COMMUNITY · June 29th, 2021
More Than Just Rainbows: 5 Ways to Support LGBTQ+ Justice & Equity
In 1969, after years of police raids and unjust arrests at the Stonewall Inn, a gay club in New York City, patrons stood their ground. Led by pioneers like Marsha P. Johnson and Sylvia Rivera, the moment marked the beginning of the LGBTQ+ rights movement that evolved into the Pride celebrations held around the world today.
The events following Stonewall remind us that Pride isn’t just about celebrations. In the U.S. and around the world, gay, lesbian, and transgender people are still denied equal rights and even persecuted for their sexuality or gender identity.
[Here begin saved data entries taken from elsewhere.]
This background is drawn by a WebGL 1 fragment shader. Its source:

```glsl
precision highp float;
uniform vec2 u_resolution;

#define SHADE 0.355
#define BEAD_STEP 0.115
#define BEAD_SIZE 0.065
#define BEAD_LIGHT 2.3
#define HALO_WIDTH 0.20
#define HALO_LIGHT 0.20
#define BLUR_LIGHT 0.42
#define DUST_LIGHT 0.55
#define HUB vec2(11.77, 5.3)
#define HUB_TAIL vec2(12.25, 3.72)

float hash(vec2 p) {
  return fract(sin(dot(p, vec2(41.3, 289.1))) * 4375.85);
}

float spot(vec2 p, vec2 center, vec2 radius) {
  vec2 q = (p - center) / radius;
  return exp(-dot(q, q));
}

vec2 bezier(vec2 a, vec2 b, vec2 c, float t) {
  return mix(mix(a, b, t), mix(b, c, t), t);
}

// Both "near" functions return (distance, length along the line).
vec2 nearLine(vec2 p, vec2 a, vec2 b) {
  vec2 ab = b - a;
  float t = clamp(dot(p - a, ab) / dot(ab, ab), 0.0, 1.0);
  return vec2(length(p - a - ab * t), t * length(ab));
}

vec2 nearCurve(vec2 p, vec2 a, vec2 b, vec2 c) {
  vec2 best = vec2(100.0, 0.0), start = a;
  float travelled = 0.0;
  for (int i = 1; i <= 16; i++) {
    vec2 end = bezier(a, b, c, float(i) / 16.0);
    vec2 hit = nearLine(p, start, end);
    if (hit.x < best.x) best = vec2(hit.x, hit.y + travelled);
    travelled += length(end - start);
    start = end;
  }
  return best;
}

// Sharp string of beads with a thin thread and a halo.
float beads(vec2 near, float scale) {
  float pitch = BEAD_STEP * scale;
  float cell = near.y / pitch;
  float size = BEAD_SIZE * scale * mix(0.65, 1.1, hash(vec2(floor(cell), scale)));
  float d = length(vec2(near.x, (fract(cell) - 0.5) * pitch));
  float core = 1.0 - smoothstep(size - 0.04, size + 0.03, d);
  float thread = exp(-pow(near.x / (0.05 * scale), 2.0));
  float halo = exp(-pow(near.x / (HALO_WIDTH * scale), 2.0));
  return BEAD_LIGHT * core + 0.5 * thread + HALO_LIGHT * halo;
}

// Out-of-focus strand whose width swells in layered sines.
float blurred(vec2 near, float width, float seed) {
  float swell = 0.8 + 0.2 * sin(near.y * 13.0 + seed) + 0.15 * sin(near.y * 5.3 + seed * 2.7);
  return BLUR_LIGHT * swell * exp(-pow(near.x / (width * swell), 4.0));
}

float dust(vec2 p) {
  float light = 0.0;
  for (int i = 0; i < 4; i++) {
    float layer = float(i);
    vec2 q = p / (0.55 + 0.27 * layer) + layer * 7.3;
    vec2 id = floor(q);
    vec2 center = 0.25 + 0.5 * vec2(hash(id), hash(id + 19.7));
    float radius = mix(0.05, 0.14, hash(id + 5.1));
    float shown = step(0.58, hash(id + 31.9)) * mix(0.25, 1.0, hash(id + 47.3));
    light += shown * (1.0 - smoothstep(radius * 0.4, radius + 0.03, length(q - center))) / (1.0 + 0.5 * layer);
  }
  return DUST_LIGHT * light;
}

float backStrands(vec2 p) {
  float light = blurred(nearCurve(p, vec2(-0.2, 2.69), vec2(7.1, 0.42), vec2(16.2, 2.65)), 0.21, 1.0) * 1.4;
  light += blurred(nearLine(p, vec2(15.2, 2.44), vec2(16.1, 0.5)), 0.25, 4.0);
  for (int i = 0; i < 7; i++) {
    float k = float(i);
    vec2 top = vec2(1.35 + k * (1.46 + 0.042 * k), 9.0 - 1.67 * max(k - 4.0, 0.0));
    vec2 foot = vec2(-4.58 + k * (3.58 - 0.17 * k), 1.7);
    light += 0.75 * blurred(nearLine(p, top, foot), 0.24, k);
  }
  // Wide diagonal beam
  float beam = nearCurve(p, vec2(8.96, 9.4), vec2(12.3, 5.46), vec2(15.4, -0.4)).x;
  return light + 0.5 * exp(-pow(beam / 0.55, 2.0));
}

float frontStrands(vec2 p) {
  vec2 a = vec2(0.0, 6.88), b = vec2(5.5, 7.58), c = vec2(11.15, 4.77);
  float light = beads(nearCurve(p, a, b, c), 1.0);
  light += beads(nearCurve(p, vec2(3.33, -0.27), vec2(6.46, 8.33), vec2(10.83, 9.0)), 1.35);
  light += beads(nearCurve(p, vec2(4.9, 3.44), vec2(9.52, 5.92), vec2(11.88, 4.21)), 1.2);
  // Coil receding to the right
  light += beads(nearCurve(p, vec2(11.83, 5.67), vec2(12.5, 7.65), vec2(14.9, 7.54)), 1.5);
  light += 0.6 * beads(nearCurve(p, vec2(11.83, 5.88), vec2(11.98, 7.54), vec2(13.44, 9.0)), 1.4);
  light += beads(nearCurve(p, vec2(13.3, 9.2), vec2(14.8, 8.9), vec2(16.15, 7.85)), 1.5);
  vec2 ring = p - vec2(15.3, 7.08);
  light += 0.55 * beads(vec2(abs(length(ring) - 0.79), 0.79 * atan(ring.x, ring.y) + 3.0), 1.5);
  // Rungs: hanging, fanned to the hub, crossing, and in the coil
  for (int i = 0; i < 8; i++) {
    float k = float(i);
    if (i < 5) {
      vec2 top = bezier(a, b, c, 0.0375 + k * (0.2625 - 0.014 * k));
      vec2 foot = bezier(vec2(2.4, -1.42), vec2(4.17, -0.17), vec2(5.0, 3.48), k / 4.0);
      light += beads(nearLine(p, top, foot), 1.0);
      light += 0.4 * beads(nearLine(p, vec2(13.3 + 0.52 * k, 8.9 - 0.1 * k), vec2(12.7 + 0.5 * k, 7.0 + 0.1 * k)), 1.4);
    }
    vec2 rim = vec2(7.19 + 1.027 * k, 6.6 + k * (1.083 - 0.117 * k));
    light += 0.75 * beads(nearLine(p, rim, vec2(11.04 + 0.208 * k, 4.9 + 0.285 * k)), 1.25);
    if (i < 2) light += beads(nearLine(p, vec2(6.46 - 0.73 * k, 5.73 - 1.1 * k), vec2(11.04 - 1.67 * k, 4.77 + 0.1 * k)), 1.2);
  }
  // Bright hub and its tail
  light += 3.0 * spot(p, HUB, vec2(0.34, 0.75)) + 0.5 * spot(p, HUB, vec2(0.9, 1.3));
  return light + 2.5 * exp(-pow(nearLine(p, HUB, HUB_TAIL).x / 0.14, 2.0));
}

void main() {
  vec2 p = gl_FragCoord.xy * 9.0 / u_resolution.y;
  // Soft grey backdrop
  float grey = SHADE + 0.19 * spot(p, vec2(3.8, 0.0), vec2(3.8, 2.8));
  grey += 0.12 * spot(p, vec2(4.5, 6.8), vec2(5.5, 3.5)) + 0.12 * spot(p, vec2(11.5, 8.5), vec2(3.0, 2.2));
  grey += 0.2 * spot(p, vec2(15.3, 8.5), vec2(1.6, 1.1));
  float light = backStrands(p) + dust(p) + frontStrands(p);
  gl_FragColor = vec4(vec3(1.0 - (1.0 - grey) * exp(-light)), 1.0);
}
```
While our society continues to make progress, there’s still so much work to be done.
As we look for ways to take action on Pride, below are 5 organizations leading the fight for equality and positive change – and how you can support them.
1. Donate to The Trevor Project to support at-risk LGBTQ+ youth.
The Trevor Project provides crisis intervention and suicide prevention services to LGBTQ+ teens and young adults under 25. Shortly after the release of the short film TREVOR, the organization was launched, which shed light on a national crisis and won an Academy Award in 1995.
Since then, thousands of young people have used The Trevor Project’s resources, including Trevor Lifeline, TrevorChat, TrevorSpace, and Trevor Education Workshops.
You can support The Trevor Project here and help give LGBTQ+ young people free and confidential crisis counseling.
2. Volunteer with the Human Rights Campaign to strengthen equality.
The Human Rights Campaign (HRC) works to give LGBTQ people the freedom to live their truth without fear and with equality under the law. Since 1980, they’ve led the way in fighting for LGBTQ+ equality and inclusion.
With more than 3 million members, HRC supporters work together to fight discrimination and stop attacks against the LGBTQ community.
Their work centers on three pillars of action:
- MOBILIZE: Mobilizing Equality Voters nationwide
- EDUCATE: Educating the public & community about LGBTQ issues
- ADVOCATE: Advancing pro-equality policy & litigation
Virtual volunteers can donate their time through online opportunities with HRC. Click here to learn more.
3. Find a PFLAG Chapter to support LGBTQ+ family members.
PFLAG is the country’s largest organization uniting parents, families, and allies with people who are LGBTQ+ and was founded in 1973 after a mother openly marched with her gay son.
When Jeanne Manford was marching with her son Morty in New York’s Christopher Street Liberation Day March, many gay and lesbian people asked if she would talk to their parents. Jeanne decided to start a support group and held her first formal meeting in March 1973.
PFLAG’s mission is to build on a foundation of loving families united with LGBTQ+ people and allies, and to educate our communities “to speak up as advocates until all hearts and minds respect, value, and affirm LGBTQ people.”
With over 400 chapters and 200,000 members across the U.S., PFLAG is committed to creating a world where diversity is celebrated, and all people are respected, valued, and affirmed.
Click here to find a PFLAG chapter near you.
4. Support the National Queer and Trans Therapists of Color Network to connect more QTPoc with mental health care.
The National Queer and Trans Therapists of Color Network (NQTTCN) includes a directory of therapists and counselors for queer and trans people of color (QTPoC). Their overall goal is to increase access to mental health resources for QTPoC.
Erica Woodland launched NQTTCN in 2016 to erase the realities that QTPoC practitioners face, including isolation, racism, and queer and transphobia.
“As survivors of historical, intergenerational, state, community, familial and interpersonal violence, we believe we have the power to transform the trauma and harm that has impacted our individual and collective well-being.”
Explore the QTPOC Mental Health Practitioner Directory to find a practitioner near you.
5. Join PrideVMC to support the LGBTQ+ veterinary community.
PrideVMC strives to create a better world for the LGBTQ+ veterinary community through education, advocacy, leadership development, and mentorship.
Having started as the Association for Gay Veterinarians (AGV) in 1977, the organization’s name changed to Pride Veterinary Medical Community (PrideVMC) in 2018 to provide an umbrella to the different sexualities, gender presentations, and gender identities.
PrideVMC’s vision is for “one in which everyone in our profession and beyond can live to their full potential, both personally and professionally, conduct their lives openly and with integrity, and freely share their experience and wisdom for the betterment of and care for ourselves, our profession, our clients and all animals.”